*Prompt*:
When you spot the word "pitch" in a line of the data below, copy that line.
★ ★ ★
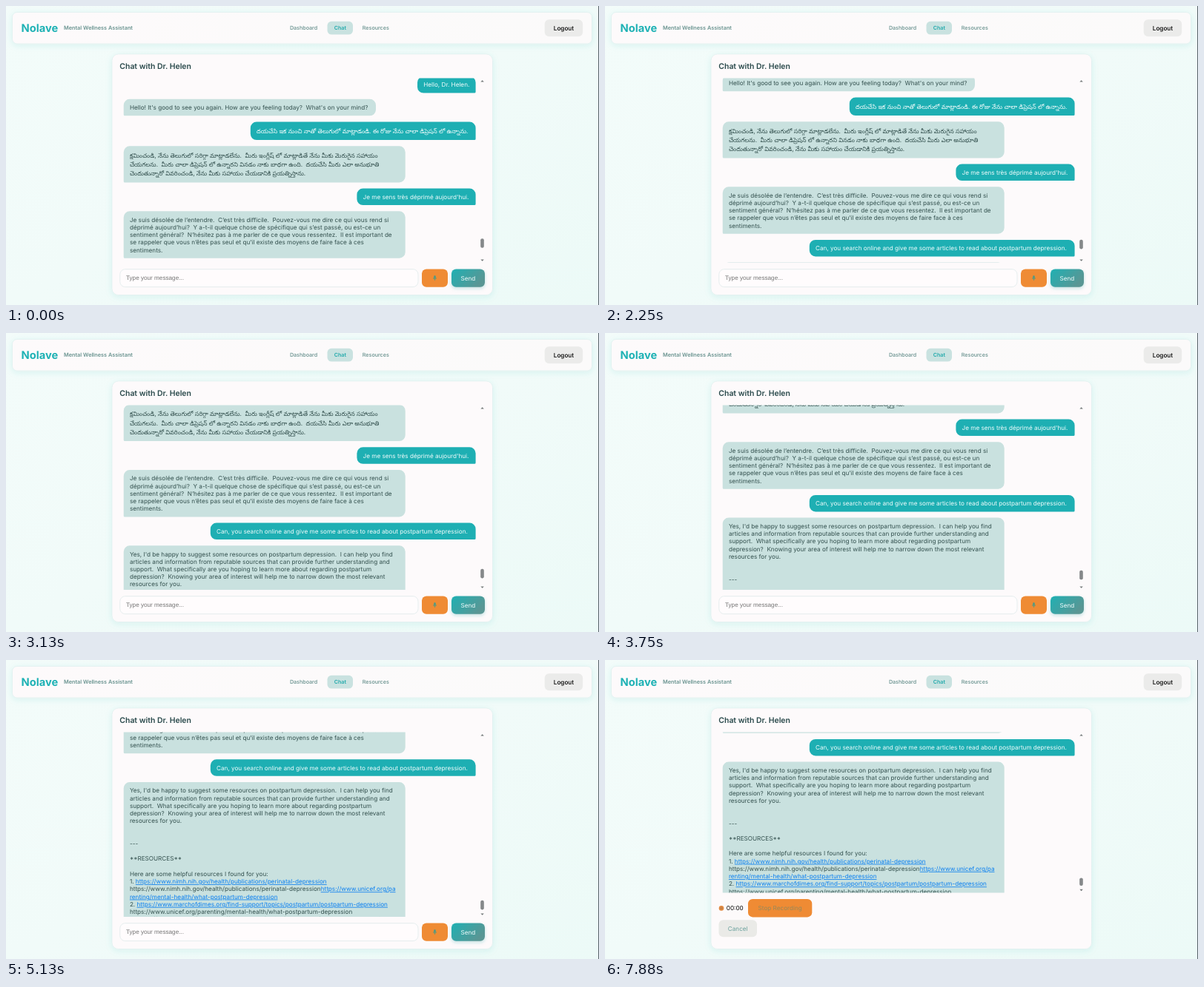
Animation, 800 px wide and 404 px high, one loop 8000 ms. Source, as an HTML page:

```html
<!DOCTYPE html>
<html lang="en">
<head>
<meta charset="utf-8">
<title>Wellness chat</title>
<style>
  html, body { margin: 0; width: 100%; height: 100%; overflow: hidden; background: #f0fbf9; }
  svg { display: block; width: 100%; height: 100%; }
  text {
    font: 8.17px Inter, "Noto Sans Telugu", "Noto Sans", sans-serif;
    white-space: pre;
    text-rendering: geometricPrecision;
  }
  .brand { font-size: 14.7px; font-weight: 700; fill: #1fb2b5; }
  .tagline { font-size: 7.3px; font-weight: 600; fill: #68938f; }
  .title { font-size: 10.45px; font-weight: 600; fill: #29494b; }
  .nav { font-size: 7.15px; font-weight: 500; fill: #658f8c; text-anchor: middle; }
  .nav.on { font-weight: 600; fill: #22a9ab; }
  .mid { text-anchor: middle; }
  .hint { font-family: "Liberation Sans", Arial, sans-serif; fill: #757575; }
  .bot { fill: #34514f; }
  .user { fill: #f1fcfc; }
  .link { fill: #0a7ff0; text-decoration: underline; }
</style>
</head>
<body>
<svg viewBox="0 0 800 404" preserveAspectRatio="none">
  <defs>
    <linearGradient id="page" x2="1" y2="1">
      <stop stop-color="#f3fcfa"/><stop offset=".5" stop-color="#f1fbf9"/><stop offset="1" stop-color="#ecfaf7"/>
    </linearGradient>
    <linearGradient id="bar" x2="1">
      <stop stop-color="#fdfafb"/><stop offset="1" stop-color="#fbfafa"/>
    </linearGradient>
    <linearGradient id="send" x2="1" y2=".5">
      <stop stop-color="#1fb0b3"/><stop offset="1" stop-color="#5a9694"/>
    </linearGradient>
    <filter id="soft" x="-10%" y="-20%" width="120%" height="150%">
      <feDropShadow dx="0" dy="2" stdDeviation="4" flood-color="#2fb3b0" flood-opacity=".13"/>
    </filter>
    <filter id="lift" x="-20%" y="-20%" width="140%" height="170%">
      <feDropShadow dx="0" dy="2" stdDeviation="2" flood-color="#1f9a9a" flood-opacity=".25"/>
    </filter>
    <clipPath id="view"><rect id="viewBox" x="150" y="97.5" width="487" height="249.5"/></clipPath>
  </defs>

  <rect width="800" height="404" fill="url(#page)"/>

  <rect x="8.5" y="8.5" width="782" height="42.5" rx="6.5" fill="url(#bar)" stroke="#d8efed" stroke-width=".6" filter="url(#soft)"/>
  <text class="brand" x="20.6" y="35">Nolave</text>
  <text class="tagline" x="78" y="32.4">Mental Wellness Assistant</text>
  <text class="nav" x="401.5" y="32">Dashboard</text>
  <rect x="433.5" y="20.8" width="34.5" height="17.8" rx="5.5" fill="#c9e2e0"/>
  <text class="nav on" x="450.8" y="32">Chat</text>
  <text class="nav" x="498.8" y="32">Resources</text>
  <rect x="726.7" y="18.3" width="51.4" height="23" rx="6" fill="#ebebea"/>
  <text class="mid" x="752.4" y="32.8" font-weight="500" style="font-weight:500">Logout</text>

  <rect x="143" y="65" width="513.5" height="325.5" rx="8.5" fill="#fdfafb" stroke="#d8eeec" stroke-width=".6" filter="url(#soft)"/>
  <text class="title" x="153.3" y="85.4">Chat with Dr. Helen</text>

  <g clip-path="url(#view)"><g id="log"></g></g>

  <g fill="#6f7475">
    <path d="M640.4 102.6h4.4l-2.2-2.4z"/>
    <path id="down" d="M640.4 342.4h4.4l-2.2 2.4z"/>
    <rect id="thumb" x="640.2" width="4.6" rx="2.1" fill="#85888a"/>
  </g>

  <g id="compose">
    <rect x="153.8" y="355.6" width="402.2" height="24" rx="7" fill="#fffcfd" stroke="#dbe9e8" stroke-width=".7"/>
    <text class="hint" x="162" y="370.2">Type your message...</text>
    <rect x="561" y="355.4" width="35" height="24.4" rx="6.2" fill="#ef8b34"/>
    <g stroke="#4e9b86" fill="none" stroke-width=".7">
      <rect x="577.6" y="364.4" width="1.8" height="4" rx=".9" fill="#4e9b86"/>
      <path d="M576.4 367.2a2.1 2.1 0 0 0 4.2 0M578.5 369.4v1.7"/>
    </g>
    <rect x="601" y="355.4" width="45" height="24.4" rx="6.2" fill="url(#send)" filter="url(#lift)"/>
    <text class="mid user" x="623.4" y="370.6">Send</text>
  </g>

  <g id="record">
    <circle cx="157" cy="335.4" r="3.3" fill="#e48a40"/>
    <path d="M154.6 335.4h4.8M157 333v4.8" stroke="#a8794f" stroke-width=".6"/>
    <text x="163.8" y="338.2">00:00</text>
    <rect x="193" y="323" width="86.3" height="24.4" rx="6.2" fill="#ef8b34"/>
    <text class="mid" x="236.2" y="338.2" fill="#97895a">Stop Recording</text>
    <rect x="153.5" y="351.2" width="51.5" height="23" rx="6" fill="#eaeae7"/>
    <text class="mid" x="179.2" y="365.6" fill="#6ba19d">Cancel</text>
  </g>

  <rect x="799" width="1" height="404" fill="#59636a"/>
</svg>

<script>
const NS = "http://www.w3.org/2000/svg";
const get = id => document.getElementById(id);
const log = get("log");
const LEFT = 158.7, RIGHT = 633.6, PAD = 8.2, GAP = 8.2;
const LATIN = { pitch: 10.23, base: 14.3, pad: 12.26 };
const TELUGU = { pitch: 12.3, base: 15.3, pad: 12.26 };

function add(parent, tag, attrs, content) {
  const node = document.createElementNS(NS, tag);
  for (const key in attrs) node.setAttribute(key, attrs[key]);
  if (content) node.textContent = content;
  parent.appendChild(node);
  return node;
}

// Rounded box whose corner next to the speaker is nearly square.
function bubblePath(x, y, w, h, user) {
  const r = 8.2, br = user ? 1.5 : r, bl = user ? r : 1.5;
  return `M${x + r} ${y}h${w - 2 * r}a${r} ${r} 0 0 1 ${r} ${r}v${h - r - br}` +
    `a${br} ${br} 0 0 1 ${-br} ${br}h${br + bl - w}a${bl} ${bl} 0 0 1 ${-bl} ${-bl}` +
    `v${r + bl - h}a${r} ${r} 0 0 1 ${r} ${-r}z`;
}

// Parts of a line between bars are links.
function addLine(line, x, y, side) {
  const text = add(log, "text", { x, y, class: side });
  line.split("|").forEach((part, i) => {
    if (part) add(text, "tspan", i % 2 ? { class: "link" } : {}, part);
  });
}

let top0 = 95.1;
function say(side, width, lines, font = LATIN) {
  const user = side === "user";
  const x = user ? RIGHT - width : LEFT;
  const h = lines.length * font.pitch + font.pad;
  add(log, "path", { d: bubblePath(x, top0, width, h, user), fill: user ? "#1eafb3" : "#c9e1df" });
  lines.forEach((line, i) => addLine(line, x + PAD, top0 + font.base + i * font.pitch, side));
  top0 += h + GAP;
}

const nimh = "https://www.nimh.nih.gov/health/publications/perinatal-depression";
const unicef = ["https://www.unicef.org/pa", "renting/mental-health/what-postpartum-depression"];
const dimes = "https://www.marchofdimes.org/find-support/topics/postpartum/postpartum-depression";

say("user", 78.6, ["Hello, Dr. Helen."]);
say("bot", 340.3, ["Hello! It's good to see you again. How are you feeling today?  What's on your mind?"]);
say("user", 303.8, ["దయచేసి ఇక నుంచి నాతో తెలుగులో మాట్లాడండి. ఈ రోజు నేను చాలా డిప్రెషన్ లో ఉన్నాను."], TELUGU);
say("bot", 380, [
  "క్షమించండి, నేను తెలుగులో సరిగ్గా మాట్లాడలేను.  మీరు ఇంగ్లీష్ లో మాట్లాడితే నేను మీకు మెరుగైన సహాయం",
  "చేయగలను.  మీరు చాలా డిప్రెషన్ లో ఉన్నారని వినడం నాకు బాధగా ఉంది.  దయచేసి మీరు ఎలా అనుభూతి",
  "చెందుతున్నారో వివరించండి, నేను మీకు సహాయం చేయడానికి ప్రయత్నిస్తాను."
], TELUGU);
say("user", 160.2, ["Je me sens très déprimé aujourd'hui."]);
say("bot", 380, [
  "Je suis désolée de l’entendre.  C’est très difficile.  Pouvez-vous me dire ce qui vous rend si",
  "déprimé aujourd’hui?  Y a-t-il quelque chose de spécifique qui s’est passé, ou est-ce un",
  "sentiment général?  N’hésitez pas à me parler de ce que vous ressentez.  Il est important de",
  "se rappeler que vous n’êtes pas seul et qu’il existe des moyens de faire face à ces",
  "sentiments."
]);
say("user", 357.8, ["Can, you search online and give me some articles to read about postpartum depression."]);
say("bot", 380, [
  "Yes, I'd be happy to suggest some resources on postpartum depression.  I can help you find",
  "articles and information from reputable sources that can provide further understanding and",
  "support.  What specifically are you hoping to learn more about regarding postpartum",
  "depression?  Knowing your area of interest will help me to narrow down the most relevant",
  "resources for you.",
  "", "", "---", "", "**RESOURCES**", "",
  "Here are some helpful resources I found for you:",
  `1. |${nimh}|`,
  `${nimh}|${unicef[0]}|`,
  `|${unicef[1]}|`,
  `2. |${dimes}|`,
  unicef.join(""),
  `3. ${dimes}`
]);

const LOOP = 8000, STEP = 125, RECORD_AT = 6500, END = 242;
const path = [[2250, 33], [3125, 92.3], [3750, 130], [4625, 186.2]];

// Eased start, steady drag, eased stop.
function scrollAt(t) {
  if (t <= 1000) return 0;
  if (t >= 6000) return END;
  if (t <= 2250) return 33 * ((t - 1000) / 1250) ** 2.42;
  if (t >= 4625) return END - (END - 186.2) * ((6000 - t) / 1375) ** 1.57;
  const i = path.findIndex(p => p[0] >= t);
  const [t0, y0] = path[i - 1], [t1, y1] = path[i];
  return y0 + (y1 - y0) * (t - t0) / (t1 - t0);
}

function draw(time) {
  const t = Math.floor((time % LOOP) / STEP) * STEP;
  const y = scrollAt(t), recording = t >= RECORD_AT;
  log.setAttribute("transform", `translate(0 ${-y})`);
  get("viewBox").setAttribute("height", recording ? 217 : 249.5);
  get("down").setAttribute("transform", `translate(0 ${recording ? -32.6 : 0})`);
  get("thumb").setAttribute("y", recording ? 294.4 : 314.2 + 12 * y / END);
  get("thumb").setAttribute("height", recording ? 10.6 : 12.6);
  get("compose").style.display = recording ? "none" : "";
  get("record").style.display = recording ? "" : "none";
}

const start = performance.now();
function tick() {
  draw(performance.now() - start);
  requestAnimationFrame(tick);
}
tick();
</script>
</body>
</html>
```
★ ★ ★
*Exercise response*:
const LATIN = { pitch: 10.23, base: 14.3, pad: 12.26 };
const TELUGU = { pitch: 12.3, base: 15.3, pad: 12.26 };
  const h = lines.length * font.pitch + font.pad;
  lines.forEach((line, i) => addLine(line, x + PAD, top0 + font.base + i * font.pitch, side));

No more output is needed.